- **TASK TO CARRY OUT**: Where a line in the records below contains the string "softBand", tally it; give only the final number.

- **ENTRIES PROVIDED**:
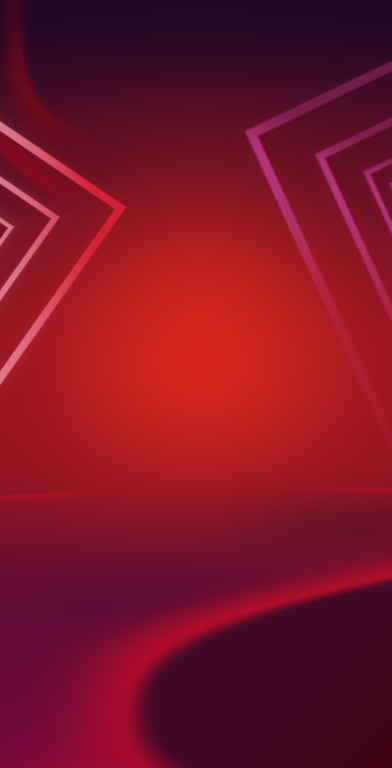
A WebGL 1 fragment shader for this background:

```glsl
precision highp float;
// Red glowing stage with nested angular neon frames and a sweeping ribbon on the floor.

uniform vec2 u_resolution;

// Signed distance to a sharp corner bounded by two half-planes
float wedge(vec2 q, vec2 upperNormal, vec2 lowerNormal) {
  return max(dot(q, normalize(upperNormal)), dot(q, normalize(lowerNormal)));
}

// Coverage of an outline with the given half width
float outline(float d, float halfWidth, float blur) {
  return 1.0 - smoothstep(halfWidth - blur, halfWidth + blur, abs(d));
}

// Gaussian falloff with a different width on each side of zero
float softBand(float d, float below, float above) {
  float t = d / (d < 0.0 ? below : above);
  return exp(-t * t);
}

vec3 backdrop(vec2 p) {
  vec3 c = mix(vec3(0.36, 0.045, 0.21), vec3(0.57, 0.08, 0.14), smoothstep(0.2, 0.4, p.y));
  c = mix(c, vec3(0.33, 0.045, 0.14), smoothstep(0.53, 0.82, p.y));
  c = mix(c, vec3(0.13, 0.03, 0.15), smoothstep(0.79, 0.99, p.y));
  c = mix(c, vec3(0.46, 0.03, 0.26), 0.8 * exp(-dot(p, p) / 0.025));

  // Central light, shorter towards the floor
  vec2 d = p - vec2(0.262, 0.525);
  d /= vec2(0.19, d.y < 0.0 ? 0.145 : 0.22);
  return mix(c, vec3(0.84, 0.15, 0.11), exp(-dot(d, d)));
}

vec3 addStreaks(vec3 c, vec2 p) {
  // Hanging curl at the upper left
  float bend = 0.082 * exp(-30.0 * (p.y - 0.824));
  float d = (p.x - 0.022 - bend) / sqrt(1.0 + 900.0 * bend * bend);
  float curl = softBand(d, 0.022, 0.008) * smoothstep(0.15, 0.04, p.x);
  curl *= mix(1.0, 0.5, smoothstep(0.88, 1.0, p.y));
  c = mix(c, vec3(0.50, 0.03, 0.09), 0.65 * curl);

  // Lower fold behind the left frames
  d = p.y - (0.811 - p.x + 3.0 * p.x * p.x);
  float fold = softBand(d, 0.012, 0.025) * smoothstep(0.13, 0.03, p.x);
  return mix(c, vec3(0.62, 0.03, 0.11), 0.6 * fold);
}

vec3 addFloor(vec3 c, vec2 p) {
  // Dim far floor on the right and two thin horizon lights
  vec2 shade = (p - vec2(0.47, 0.312)) / vec2(0.16, 0.04);
  c = mix(c, vec3(0.38, 0.07, 0.14), 0.65 * exp(-dot(shade, shade)));
  float left = softBand(p.y - 0.353 - 0.05 * p.x, 0.005, 0.002) * smoothstep(0.17, 0.05, p.x);
  float right = softBand(p.y - 0.367 + 0.03 * (p.x - 0.36), 0.005, 0.002) * smoothstep(0.34, 0.48, p.x);
  c = mix(c, vec3(0.75, 0.07, 0.13), 0.6 * max(left, right));

  // Ribbon edge: a curve opening to the right
  float rise = abs(p.y - 0.073);
  float slope = 67.5 * pow(rise, 1.5);
  float d = (p.x - 0.181 - 27.0 * pow(rise, 2.5)) / sqrt(1.0 + slope * slope);
  float far = smoothstep(0.03, 0.25, p.y);
  float glow = softBand(d + 0.015 * (1.0 - far), mix(0.085, 0.024, far), 0.1);
  c = mix(c, mix(vec3(0.67, 0.04, 0.18), vec3(0.74, 0.06, 0.15), far), 0.92 * glow);

  // Dark hollow inside the ribbon
  vec3 hollow = mix(vec3(0.26, 0.035, 0.15), vec3(0.24, 0.015, 0.07),
                    smoothstep(0.25, 0.55, p.x - p.y));
  float blur = mix(0.024, 0.008, far);
  return mix(c, hollow, smoothstep(-blur, blur, d));
}

vec3 addFrames(vec3 c, vec2 p) {
  float aa = 0.0006 + 0.7 / u_resolution.y;
  for (int i = 0; i < 4; i++) {
    float k = float(i);

    // Left frames point right and pale towards the canvas edge
    if (i < 3) {
      vec2 q = p - vec2(0.163 - 0.0985 * k + 0.0135 * k * k, 0.730 - 0.0125 * k);
      float d = wedge(q, vec2(0.562, 0.827), vec2(0.815, -0.579));
      vec3 tint = mix(vec3(0.90, 0.50, 0.58), vec3(0.86, 0.13, 0.22), smoothstep(0.0, 0.14, p.x));
      c = mix(c, tint, 0.13 * exp(-abs(d) / 0.008));
      c = mix(c, tint, 0.9 * outline(d + 0.004, 0.0052 - 0.0012 * k, aa));
    }

    // Right frames point left and dissolve along both arms
    vec2 r = p - vec2(0.323 + 0.104 * k - 0.0143 * k * k, 0.828 - 0.033 * k + 0.0037 * k * k);
    float e = wedge(r, vec2(-0.432, 0.902), vec2(-0.909, -0.417));
    vec3 neon = mix(vec3(0.70, 0.14, 0.25), vec3(0.74, 0.22, 0.52), smoothstep(-0.28, -0.04, r.y));
    float fade = mix(0.85, 0.38, smoothstep(-0.02, 0.03, r.y));
    fade *= mix(0.35, 1.0, smoothstep(-0.42, -0.08, r.y));
    c = mix(c, neon, 0.12 * fade * exp(-abs(e) / 0.008));
    c = mix(c, neon, fade * outline(e + 0.004, 0.0062 - 0.0014 * k, aa * 1.5));
  }
  return c;
}

void main() {
  vec2 p = gl_FragCoord.xy / u_resolution * vec2(0.512, 1.0);
  vec3 color = addStreaks(backdrop(p), p);
  color = addFloor(color, p);
  color = addFrames(color, p);
  gl_FragColor = vec4(color, 1.0);
}
```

- **THE ANSWER**: 6